[THE TASK]
Only those lines in the data below from the line containing "65Q280 45 302" through the line containing "512L12 540Q24 570", both included, should be restated word for word.

*** Begin section ***

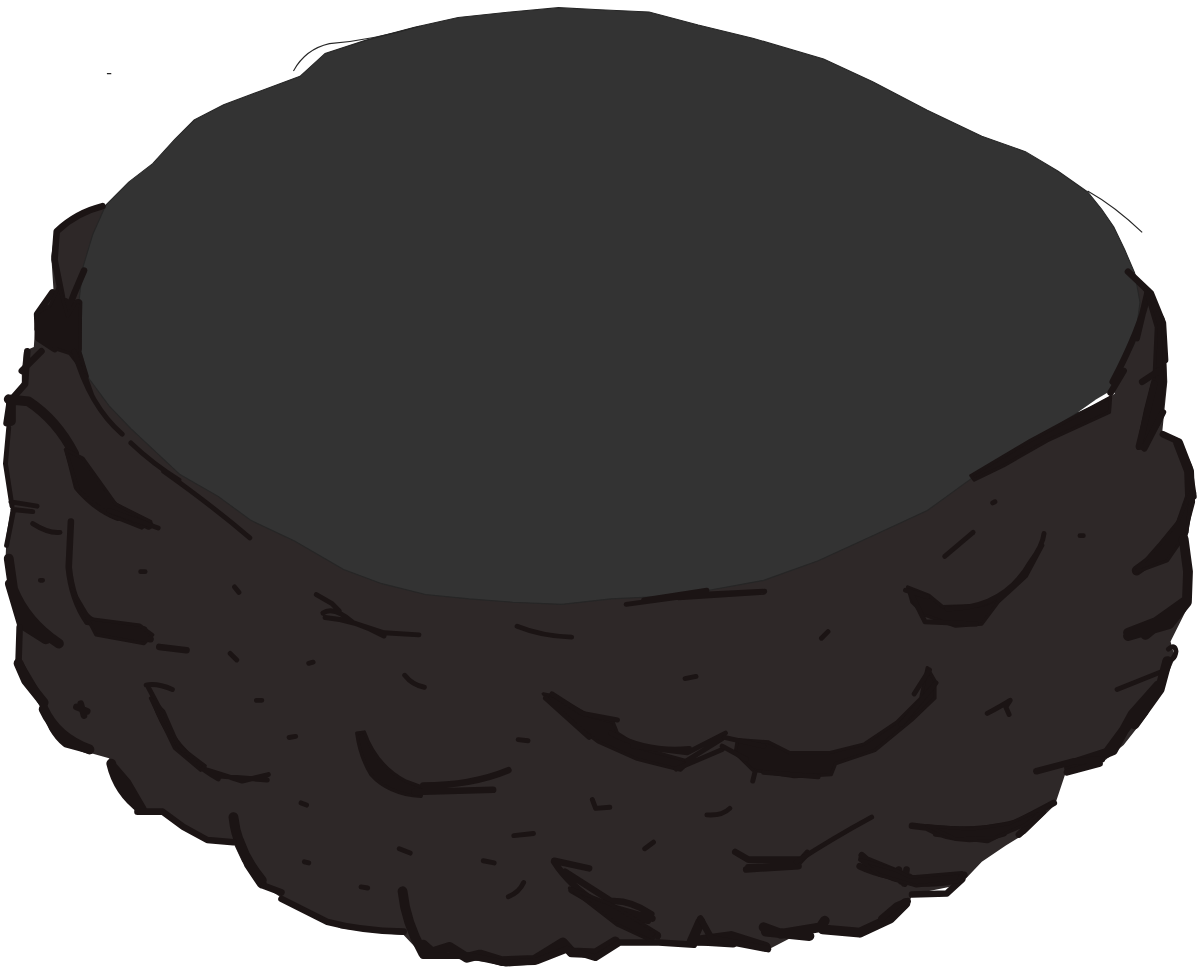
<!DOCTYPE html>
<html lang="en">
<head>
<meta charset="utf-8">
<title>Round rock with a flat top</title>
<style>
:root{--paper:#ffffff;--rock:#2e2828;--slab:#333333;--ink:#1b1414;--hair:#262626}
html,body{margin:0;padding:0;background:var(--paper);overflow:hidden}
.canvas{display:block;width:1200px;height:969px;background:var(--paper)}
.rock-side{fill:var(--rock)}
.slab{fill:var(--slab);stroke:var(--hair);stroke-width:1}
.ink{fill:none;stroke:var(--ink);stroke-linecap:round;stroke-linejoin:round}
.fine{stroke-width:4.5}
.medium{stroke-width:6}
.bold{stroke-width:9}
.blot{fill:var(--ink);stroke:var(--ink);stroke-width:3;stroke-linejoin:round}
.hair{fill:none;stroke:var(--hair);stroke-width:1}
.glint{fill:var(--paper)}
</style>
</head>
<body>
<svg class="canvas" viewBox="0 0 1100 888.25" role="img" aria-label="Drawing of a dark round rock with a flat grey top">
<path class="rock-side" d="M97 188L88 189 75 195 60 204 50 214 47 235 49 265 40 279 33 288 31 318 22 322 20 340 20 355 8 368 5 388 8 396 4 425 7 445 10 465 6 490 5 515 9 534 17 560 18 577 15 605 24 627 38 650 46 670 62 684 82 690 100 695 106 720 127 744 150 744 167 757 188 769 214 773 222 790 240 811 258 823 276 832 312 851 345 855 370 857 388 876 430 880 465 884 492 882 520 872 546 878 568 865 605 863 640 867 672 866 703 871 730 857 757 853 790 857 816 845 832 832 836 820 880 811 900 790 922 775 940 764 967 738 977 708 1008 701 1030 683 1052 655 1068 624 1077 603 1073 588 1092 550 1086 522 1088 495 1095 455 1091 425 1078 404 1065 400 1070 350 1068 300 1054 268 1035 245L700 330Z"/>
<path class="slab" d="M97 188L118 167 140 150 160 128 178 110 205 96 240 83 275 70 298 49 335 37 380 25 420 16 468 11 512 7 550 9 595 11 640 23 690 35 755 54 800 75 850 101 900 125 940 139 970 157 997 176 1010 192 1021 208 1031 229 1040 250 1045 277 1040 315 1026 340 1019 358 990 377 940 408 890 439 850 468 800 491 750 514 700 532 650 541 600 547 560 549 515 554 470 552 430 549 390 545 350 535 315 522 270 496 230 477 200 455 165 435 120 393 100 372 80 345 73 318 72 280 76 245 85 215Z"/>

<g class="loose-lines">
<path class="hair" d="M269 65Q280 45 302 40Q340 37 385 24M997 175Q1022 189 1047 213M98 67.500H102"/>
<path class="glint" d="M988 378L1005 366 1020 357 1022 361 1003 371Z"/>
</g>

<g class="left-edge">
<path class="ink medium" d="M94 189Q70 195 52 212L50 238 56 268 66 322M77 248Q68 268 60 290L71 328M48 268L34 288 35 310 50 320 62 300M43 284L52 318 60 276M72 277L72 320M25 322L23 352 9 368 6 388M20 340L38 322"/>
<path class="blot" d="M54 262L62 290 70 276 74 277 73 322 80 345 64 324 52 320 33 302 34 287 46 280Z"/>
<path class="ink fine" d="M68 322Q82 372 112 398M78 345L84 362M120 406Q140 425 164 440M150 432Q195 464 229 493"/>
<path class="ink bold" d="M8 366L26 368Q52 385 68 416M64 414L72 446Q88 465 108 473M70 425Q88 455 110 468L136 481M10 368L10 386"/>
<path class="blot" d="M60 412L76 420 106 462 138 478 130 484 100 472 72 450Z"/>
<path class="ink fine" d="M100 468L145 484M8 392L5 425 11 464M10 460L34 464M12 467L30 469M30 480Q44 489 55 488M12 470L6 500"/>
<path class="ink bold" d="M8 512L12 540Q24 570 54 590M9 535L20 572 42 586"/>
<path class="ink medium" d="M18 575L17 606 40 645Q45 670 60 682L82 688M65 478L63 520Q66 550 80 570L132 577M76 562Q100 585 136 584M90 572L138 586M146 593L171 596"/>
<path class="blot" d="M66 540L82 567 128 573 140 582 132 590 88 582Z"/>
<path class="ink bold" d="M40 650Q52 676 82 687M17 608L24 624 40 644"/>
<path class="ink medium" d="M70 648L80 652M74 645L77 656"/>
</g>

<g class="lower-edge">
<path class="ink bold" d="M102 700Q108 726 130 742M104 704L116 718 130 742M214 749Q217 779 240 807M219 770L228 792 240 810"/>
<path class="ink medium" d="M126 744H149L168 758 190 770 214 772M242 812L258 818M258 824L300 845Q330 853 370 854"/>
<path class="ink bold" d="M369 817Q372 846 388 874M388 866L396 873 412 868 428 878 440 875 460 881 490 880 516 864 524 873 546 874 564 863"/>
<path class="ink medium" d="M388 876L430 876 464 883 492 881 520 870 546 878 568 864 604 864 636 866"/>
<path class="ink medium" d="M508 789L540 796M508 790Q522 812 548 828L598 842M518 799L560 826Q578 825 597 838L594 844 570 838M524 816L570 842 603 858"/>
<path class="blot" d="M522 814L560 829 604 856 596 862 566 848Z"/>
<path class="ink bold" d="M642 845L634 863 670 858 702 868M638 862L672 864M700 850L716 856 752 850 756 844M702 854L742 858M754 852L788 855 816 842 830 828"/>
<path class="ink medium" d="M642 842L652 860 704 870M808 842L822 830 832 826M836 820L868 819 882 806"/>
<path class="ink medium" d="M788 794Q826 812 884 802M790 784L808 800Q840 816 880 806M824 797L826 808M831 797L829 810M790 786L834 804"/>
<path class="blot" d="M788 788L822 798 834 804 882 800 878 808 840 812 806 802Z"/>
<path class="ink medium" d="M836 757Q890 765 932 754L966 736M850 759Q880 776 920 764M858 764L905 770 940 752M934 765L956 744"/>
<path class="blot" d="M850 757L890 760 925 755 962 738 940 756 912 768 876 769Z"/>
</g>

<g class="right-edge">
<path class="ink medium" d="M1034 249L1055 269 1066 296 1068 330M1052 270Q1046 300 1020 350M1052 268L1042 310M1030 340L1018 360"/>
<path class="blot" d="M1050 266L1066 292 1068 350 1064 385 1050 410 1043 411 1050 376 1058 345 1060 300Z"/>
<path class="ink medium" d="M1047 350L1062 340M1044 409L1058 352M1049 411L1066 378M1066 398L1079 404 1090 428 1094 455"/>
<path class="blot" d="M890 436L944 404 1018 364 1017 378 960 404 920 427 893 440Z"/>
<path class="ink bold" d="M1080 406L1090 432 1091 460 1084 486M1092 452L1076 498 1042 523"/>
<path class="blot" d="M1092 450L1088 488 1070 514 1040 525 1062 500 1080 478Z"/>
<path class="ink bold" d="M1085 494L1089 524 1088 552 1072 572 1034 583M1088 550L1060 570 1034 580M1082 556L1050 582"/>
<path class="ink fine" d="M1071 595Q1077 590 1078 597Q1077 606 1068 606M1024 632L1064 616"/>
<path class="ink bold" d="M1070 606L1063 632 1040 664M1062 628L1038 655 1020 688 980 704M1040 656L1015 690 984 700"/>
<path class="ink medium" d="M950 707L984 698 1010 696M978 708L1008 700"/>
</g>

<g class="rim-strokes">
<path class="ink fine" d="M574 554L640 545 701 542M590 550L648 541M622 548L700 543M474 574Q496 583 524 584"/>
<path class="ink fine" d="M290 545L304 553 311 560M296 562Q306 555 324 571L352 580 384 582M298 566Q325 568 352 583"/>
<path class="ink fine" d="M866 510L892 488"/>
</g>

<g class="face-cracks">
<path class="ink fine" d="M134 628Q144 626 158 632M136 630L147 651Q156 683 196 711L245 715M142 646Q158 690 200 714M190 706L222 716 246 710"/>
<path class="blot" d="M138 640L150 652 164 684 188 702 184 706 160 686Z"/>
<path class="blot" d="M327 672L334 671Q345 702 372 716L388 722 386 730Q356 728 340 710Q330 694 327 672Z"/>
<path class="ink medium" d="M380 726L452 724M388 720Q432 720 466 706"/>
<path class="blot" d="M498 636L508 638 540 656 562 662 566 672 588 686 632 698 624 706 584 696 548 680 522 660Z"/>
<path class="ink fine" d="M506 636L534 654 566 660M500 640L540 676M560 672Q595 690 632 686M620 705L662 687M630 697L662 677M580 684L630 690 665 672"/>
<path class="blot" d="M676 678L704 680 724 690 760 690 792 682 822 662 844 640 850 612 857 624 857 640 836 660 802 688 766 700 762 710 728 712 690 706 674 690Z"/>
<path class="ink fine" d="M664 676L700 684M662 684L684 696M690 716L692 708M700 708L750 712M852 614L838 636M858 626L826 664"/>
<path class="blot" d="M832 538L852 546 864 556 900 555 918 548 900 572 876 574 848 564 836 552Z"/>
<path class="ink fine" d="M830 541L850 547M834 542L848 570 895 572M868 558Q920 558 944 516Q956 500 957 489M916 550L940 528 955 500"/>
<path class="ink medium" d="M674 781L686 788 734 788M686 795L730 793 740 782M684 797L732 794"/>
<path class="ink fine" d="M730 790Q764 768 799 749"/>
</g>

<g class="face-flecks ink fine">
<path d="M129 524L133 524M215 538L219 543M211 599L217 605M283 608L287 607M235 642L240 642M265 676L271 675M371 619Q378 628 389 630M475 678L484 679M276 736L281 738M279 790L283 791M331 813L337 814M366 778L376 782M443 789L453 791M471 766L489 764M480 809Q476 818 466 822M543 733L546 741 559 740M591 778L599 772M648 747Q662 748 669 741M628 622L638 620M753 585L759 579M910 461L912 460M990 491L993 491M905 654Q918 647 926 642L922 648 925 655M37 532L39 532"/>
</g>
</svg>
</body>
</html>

*** End section ***
*** Begin section ***

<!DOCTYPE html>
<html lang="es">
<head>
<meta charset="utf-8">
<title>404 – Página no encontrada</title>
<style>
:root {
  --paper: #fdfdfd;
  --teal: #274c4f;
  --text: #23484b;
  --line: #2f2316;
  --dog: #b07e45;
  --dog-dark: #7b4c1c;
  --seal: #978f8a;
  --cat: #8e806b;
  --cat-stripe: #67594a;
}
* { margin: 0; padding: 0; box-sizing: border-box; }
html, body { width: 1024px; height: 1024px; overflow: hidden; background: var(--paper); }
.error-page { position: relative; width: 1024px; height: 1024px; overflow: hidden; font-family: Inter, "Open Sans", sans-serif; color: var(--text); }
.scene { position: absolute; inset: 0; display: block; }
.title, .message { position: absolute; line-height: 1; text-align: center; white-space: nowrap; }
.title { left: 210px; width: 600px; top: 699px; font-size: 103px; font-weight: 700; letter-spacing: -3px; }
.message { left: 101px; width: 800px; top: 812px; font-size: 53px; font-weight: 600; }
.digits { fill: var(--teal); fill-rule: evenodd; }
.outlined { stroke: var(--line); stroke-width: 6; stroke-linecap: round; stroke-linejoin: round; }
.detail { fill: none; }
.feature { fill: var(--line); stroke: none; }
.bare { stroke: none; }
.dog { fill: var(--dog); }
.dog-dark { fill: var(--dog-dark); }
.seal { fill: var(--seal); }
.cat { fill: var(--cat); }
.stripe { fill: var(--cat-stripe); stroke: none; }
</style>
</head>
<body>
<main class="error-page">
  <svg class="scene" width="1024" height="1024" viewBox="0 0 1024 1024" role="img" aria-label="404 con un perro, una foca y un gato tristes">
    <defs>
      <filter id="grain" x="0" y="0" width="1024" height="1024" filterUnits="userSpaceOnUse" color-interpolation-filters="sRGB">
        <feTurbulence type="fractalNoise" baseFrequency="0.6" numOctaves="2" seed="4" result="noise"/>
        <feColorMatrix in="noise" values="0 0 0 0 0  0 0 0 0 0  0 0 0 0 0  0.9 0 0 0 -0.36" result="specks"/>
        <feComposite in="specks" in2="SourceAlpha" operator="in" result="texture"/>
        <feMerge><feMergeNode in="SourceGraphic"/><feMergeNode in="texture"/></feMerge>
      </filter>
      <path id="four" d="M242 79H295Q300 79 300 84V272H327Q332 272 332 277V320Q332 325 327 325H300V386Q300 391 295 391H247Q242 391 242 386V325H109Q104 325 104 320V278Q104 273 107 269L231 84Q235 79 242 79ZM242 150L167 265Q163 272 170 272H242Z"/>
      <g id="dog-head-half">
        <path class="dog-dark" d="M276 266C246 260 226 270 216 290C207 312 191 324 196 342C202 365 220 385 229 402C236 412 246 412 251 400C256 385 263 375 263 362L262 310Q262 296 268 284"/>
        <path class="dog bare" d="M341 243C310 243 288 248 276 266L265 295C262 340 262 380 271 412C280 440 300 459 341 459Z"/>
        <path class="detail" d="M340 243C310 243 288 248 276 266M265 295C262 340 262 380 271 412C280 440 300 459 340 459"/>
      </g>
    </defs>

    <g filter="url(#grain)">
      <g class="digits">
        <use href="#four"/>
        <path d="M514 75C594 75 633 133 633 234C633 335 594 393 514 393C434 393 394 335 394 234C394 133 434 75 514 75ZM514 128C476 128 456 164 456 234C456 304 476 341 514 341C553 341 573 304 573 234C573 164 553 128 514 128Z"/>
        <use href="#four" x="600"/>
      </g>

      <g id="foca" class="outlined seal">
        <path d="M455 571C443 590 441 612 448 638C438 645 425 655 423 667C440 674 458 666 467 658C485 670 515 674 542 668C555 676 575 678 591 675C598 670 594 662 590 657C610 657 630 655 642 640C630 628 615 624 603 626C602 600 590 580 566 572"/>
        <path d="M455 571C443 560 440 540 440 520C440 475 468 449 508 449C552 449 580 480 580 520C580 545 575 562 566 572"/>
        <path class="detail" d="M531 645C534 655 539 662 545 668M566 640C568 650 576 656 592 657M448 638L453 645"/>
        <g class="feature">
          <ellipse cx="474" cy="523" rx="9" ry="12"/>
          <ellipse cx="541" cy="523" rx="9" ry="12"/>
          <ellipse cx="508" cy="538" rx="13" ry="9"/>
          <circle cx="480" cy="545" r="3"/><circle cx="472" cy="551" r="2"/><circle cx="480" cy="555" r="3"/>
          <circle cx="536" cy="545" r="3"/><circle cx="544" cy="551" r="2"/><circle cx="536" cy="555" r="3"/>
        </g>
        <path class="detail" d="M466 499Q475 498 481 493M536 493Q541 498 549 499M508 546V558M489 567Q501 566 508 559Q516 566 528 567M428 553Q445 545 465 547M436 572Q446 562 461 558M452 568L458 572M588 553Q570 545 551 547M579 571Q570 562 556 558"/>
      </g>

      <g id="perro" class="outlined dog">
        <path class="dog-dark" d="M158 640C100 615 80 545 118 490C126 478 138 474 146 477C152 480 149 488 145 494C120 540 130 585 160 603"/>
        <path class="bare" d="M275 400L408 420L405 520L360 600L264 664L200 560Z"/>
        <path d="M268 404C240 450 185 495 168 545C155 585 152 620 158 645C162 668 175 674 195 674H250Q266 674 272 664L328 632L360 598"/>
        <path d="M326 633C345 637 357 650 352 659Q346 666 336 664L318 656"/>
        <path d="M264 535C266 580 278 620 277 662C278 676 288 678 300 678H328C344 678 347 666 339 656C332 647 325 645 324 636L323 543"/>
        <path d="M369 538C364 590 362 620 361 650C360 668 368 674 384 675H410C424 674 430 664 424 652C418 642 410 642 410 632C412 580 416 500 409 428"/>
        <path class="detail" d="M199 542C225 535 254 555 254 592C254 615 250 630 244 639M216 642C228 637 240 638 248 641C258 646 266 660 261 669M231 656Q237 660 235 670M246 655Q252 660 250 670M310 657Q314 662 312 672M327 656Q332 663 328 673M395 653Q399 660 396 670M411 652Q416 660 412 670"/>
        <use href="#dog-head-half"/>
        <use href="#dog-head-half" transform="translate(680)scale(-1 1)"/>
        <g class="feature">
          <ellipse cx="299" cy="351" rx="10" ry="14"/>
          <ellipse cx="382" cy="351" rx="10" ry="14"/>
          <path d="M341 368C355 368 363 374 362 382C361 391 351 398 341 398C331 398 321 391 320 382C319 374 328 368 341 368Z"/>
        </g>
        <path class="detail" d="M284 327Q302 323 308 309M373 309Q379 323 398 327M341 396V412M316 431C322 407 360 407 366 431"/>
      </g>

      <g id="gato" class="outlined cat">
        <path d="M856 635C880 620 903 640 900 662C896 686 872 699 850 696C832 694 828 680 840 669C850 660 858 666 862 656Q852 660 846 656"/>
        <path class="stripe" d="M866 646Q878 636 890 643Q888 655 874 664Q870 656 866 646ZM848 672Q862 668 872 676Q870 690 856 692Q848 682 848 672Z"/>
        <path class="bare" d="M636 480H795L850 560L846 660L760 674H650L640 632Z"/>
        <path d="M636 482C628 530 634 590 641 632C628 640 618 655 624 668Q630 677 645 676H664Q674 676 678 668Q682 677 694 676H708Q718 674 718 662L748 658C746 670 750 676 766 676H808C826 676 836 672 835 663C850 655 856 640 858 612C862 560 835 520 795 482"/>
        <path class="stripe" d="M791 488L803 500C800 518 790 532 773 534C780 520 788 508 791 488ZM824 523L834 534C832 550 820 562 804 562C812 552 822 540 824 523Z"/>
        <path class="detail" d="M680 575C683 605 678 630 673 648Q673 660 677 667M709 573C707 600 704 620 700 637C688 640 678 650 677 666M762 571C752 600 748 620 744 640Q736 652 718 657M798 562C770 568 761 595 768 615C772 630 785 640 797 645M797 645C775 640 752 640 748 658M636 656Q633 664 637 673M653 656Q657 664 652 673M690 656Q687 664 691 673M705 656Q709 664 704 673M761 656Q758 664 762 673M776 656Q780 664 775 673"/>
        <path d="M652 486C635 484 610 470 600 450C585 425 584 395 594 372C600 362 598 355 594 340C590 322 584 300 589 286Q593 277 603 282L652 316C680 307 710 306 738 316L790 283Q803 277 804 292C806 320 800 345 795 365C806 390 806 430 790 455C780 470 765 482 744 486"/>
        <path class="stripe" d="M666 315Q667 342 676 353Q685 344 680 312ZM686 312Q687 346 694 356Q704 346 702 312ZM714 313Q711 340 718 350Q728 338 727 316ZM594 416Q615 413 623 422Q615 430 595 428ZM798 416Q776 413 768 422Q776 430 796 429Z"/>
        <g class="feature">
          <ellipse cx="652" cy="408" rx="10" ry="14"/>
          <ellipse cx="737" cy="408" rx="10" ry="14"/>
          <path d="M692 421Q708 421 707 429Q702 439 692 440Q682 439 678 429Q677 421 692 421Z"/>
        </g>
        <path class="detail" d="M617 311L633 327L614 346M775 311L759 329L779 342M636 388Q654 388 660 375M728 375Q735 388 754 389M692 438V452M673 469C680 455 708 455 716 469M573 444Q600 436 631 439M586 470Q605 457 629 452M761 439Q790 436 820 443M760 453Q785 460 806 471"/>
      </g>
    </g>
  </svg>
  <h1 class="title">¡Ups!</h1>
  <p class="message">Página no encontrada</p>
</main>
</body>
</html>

*** End section ***

[RESULT FOR THIS TASK]
<path class="hair" d="M269 65Q280 45 302 40Q340 37 385 24M997 175Q1022 189 1047 213M98 67.500H102"/>
<path class="glint" d="M988 378L1005 366 1020 357 1022 361 1003 371Z"/>
</g>

<g class="left-edge">
<path class="ink medium" d="M94 189Q70 195 52 212L50 238 56 268 66 322M77 248Q68 268 60 290L71 328M48 268L34 288 35 310 50 320 62 300M43 284L52 318 60 276M72 277L72 320M25 322L23 352 9 368 6 388M20 340L38 322"/>
<path class="blot" d="M54 262L62 290 70 276 74 277 73 322 80 345 64 324 52 320 33 302 34 287 46 280Z"/>
<path class="ink fine" d="M68 322Q82 372 112 398M78 345L84 362M120 406Q140 425 164 440M150 432Q195 464 229 493"/>
<path class="ink bold" d="M8 366L26 368Q52 385 68 416M64 414L72 446Q88 465 108 473M70 425Q88 455 110 468L136 481M10 368L10 386"/>
<path class="blot" d="M60 412L76 420 106 462 138 478 130 484 100 472 72 450Z"/>
<path class="ink fine" d="M100 468L145 484M8 392L5 425 11 464M10 460L34 464M12 467L30 469M30 480Q44 489 55 488M12 470L6 500"/>
<path class="ink bold" d="M8 512L12 540Q24 570 54 590M9 535L20 572 42 586"/>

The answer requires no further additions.